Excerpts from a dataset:
"""
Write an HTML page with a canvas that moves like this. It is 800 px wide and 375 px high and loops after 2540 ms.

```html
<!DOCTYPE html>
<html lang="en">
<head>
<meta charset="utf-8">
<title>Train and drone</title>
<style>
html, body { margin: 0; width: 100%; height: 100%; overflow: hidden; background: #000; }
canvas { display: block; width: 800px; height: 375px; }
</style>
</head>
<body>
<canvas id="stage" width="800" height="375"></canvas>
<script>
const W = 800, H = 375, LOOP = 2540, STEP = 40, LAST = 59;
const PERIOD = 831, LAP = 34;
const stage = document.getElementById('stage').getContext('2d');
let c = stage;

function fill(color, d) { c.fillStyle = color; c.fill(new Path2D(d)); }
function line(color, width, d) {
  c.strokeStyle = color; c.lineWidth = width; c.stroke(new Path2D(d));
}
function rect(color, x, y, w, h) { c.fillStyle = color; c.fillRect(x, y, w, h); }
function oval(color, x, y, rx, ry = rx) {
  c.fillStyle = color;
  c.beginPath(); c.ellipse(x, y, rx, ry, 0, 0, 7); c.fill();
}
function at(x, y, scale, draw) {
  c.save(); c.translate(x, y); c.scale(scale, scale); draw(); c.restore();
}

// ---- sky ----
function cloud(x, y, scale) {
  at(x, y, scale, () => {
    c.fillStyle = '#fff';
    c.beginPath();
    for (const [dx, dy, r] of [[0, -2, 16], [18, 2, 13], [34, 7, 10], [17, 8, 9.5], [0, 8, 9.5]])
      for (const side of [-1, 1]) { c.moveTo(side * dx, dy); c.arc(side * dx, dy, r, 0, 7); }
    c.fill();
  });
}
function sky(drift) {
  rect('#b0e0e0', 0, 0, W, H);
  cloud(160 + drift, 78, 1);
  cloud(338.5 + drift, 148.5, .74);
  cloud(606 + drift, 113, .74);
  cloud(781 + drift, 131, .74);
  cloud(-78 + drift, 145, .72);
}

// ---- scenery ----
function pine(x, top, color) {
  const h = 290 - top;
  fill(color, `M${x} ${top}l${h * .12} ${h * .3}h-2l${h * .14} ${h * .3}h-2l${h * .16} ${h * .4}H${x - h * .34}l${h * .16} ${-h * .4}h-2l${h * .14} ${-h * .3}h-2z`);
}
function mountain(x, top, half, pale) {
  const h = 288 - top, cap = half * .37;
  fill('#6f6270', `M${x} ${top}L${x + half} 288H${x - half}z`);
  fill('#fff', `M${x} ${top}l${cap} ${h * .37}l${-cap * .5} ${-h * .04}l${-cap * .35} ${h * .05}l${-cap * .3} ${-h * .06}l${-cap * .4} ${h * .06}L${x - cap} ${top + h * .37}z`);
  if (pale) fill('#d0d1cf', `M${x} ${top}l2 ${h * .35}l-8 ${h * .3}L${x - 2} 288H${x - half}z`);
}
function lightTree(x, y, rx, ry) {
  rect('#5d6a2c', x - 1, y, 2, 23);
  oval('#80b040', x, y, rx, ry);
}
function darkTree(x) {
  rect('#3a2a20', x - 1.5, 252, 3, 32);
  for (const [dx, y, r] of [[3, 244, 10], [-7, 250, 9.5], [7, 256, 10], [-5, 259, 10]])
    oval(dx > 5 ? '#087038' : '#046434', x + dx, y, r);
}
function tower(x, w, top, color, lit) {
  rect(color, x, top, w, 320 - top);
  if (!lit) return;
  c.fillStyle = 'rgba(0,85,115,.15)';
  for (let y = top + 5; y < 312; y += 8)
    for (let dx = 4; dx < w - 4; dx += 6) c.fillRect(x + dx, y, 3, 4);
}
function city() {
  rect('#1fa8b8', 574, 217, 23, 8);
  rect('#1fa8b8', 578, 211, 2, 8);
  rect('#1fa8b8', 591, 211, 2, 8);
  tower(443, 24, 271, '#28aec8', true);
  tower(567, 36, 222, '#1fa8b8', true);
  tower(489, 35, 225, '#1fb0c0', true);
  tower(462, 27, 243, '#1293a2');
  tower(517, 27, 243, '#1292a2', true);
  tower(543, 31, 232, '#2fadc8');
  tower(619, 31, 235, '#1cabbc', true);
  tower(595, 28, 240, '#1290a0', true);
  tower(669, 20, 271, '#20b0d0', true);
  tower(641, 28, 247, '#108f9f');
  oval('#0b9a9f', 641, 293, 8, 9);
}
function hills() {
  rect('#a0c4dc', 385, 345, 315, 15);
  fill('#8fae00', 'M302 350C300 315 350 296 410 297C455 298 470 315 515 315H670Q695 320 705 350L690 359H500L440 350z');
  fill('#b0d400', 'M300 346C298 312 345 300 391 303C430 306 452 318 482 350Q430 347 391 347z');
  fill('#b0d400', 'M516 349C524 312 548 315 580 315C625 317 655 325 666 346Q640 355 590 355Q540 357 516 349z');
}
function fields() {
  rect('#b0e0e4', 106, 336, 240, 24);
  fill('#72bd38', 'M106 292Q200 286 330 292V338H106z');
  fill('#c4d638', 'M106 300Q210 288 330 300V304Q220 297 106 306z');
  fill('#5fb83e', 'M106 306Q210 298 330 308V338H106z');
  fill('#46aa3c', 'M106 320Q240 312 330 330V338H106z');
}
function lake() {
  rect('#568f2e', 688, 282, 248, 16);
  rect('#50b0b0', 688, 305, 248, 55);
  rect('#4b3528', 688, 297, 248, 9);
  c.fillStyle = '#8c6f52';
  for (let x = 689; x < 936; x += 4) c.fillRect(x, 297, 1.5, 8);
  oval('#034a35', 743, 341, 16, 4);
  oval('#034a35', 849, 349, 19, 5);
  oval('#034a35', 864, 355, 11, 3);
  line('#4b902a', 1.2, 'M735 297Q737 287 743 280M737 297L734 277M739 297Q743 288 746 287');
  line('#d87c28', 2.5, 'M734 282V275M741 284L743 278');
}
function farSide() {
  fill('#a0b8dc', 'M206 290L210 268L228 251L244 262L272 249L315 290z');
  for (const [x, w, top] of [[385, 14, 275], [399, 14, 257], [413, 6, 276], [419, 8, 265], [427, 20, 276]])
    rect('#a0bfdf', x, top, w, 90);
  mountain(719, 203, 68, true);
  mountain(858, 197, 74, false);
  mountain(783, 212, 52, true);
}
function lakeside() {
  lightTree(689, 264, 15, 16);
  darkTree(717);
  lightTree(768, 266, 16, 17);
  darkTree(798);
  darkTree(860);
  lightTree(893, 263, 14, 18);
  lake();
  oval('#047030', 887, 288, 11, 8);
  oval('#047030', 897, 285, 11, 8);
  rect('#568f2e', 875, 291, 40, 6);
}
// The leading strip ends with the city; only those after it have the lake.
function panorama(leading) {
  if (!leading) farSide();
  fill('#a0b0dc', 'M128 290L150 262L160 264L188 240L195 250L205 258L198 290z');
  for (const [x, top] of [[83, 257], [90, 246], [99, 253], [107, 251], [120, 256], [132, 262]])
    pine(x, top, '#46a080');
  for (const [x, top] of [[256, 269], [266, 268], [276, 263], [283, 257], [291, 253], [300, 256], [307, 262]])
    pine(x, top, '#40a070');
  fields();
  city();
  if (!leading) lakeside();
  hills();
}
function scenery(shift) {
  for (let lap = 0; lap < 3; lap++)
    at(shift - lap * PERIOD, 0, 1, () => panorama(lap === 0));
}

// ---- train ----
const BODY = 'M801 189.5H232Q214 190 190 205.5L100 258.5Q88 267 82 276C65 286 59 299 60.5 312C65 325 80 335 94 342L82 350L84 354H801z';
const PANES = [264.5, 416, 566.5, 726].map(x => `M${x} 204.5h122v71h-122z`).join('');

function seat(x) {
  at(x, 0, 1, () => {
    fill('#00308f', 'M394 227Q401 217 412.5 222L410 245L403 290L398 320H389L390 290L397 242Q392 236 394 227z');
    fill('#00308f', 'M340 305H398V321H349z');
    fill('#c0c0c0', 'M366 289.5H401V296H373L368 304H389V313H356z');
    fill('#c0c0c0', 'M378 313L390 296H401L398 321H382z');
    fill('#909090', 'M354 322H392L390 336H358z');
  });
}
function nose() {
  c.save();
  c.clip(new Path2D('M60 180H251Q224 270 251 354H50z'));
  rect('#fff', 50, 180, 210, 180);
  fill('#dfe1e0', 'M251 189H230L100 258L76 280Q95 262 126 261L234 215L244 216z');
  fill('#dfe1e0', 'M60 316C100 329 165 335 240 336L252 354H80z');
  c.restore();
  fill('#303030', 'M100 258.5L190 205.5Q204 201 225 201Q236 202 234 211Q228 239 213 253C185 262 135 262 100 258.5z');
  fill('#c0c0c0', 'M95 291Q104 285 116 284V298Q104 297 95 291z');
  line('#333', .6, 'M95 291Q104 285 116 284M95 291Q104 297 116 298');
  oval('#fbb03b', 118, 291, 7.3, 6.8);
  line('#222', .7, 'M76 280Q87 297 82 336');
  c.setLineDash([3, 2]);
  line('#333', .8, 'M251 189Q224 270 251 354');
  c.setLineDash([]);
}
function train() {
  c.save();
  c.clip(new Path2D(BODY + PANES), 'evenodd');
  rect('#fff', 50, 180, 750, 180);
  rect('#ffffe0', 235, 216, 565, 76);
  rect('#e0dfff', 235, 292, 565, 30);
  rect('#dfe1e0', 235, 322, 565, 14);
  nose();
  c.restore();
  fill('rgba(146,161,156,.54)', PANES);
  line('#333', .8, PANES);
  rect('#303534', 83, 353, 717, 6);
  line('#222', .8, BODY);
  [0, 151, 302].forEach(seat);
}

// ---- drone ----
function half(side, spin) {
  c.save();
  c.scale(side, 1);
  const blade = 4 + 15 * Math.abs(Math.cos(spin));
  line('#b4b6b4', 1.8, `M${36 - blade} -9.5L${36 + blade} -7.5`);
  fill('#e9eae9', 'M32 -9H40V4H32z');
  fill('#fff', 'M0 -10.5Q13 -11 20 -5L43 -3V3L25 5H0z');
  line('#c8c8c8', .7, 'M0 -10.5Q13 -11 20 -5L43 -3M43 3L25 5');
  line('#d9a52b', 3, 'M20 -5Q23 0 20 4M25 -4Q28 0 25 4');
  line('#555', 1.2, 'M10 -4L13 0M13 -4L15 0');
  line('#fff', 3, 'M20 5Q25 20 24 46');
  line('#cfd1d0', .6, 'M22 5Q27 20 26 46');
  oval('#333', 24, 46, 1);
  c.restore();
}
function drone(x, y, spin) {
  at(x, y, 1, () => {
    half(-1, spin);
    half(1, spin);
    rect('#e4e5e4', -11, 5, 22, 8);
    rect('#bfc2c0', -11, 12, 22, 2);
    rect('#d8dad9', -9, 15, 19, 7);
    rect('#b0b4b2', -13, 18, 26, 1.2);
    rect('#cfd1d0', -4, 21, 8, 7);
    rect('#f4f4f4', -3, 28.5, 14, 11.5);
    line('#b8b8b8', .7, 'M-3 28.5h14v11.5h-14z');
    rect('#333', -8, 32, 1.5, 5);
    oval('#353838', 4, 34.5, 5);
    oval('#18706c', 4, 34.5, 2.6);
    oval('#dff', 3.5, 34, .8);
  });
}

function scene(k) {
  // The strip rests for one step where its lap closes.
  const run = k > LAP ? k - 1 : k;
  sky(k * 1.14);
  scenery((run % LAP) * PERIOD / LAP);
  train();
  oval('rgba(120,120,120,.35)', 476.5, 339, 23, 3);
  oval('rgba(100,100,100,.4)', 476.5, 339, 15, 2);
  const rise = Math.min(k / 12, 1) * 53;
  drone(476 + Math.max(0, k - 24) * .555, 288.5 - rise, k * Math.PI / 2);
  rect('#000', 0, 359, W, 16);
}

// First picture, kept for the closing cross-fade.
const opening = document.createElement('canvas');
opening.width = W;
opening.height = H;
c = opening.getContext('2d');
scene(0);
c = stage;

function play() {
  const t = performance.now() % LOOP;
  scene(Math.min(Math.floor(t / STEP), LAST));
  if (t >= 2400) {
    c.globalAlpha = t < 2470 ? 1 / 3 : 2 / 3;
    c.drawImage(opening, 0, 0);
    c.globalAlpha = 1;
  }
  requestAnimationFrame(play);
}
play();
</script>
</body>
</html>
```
"""
Looking at the data above, show all lines where the word "pale" occurs.

• _Reply to the exercise_
function mountain(x, top, half, pale) {
  if (pale) fill('#d0d1cf', `M${x} ${top}l2 ${h * .35}l-8 ${h * .3}L${x - 2} 288H${x - half}z`);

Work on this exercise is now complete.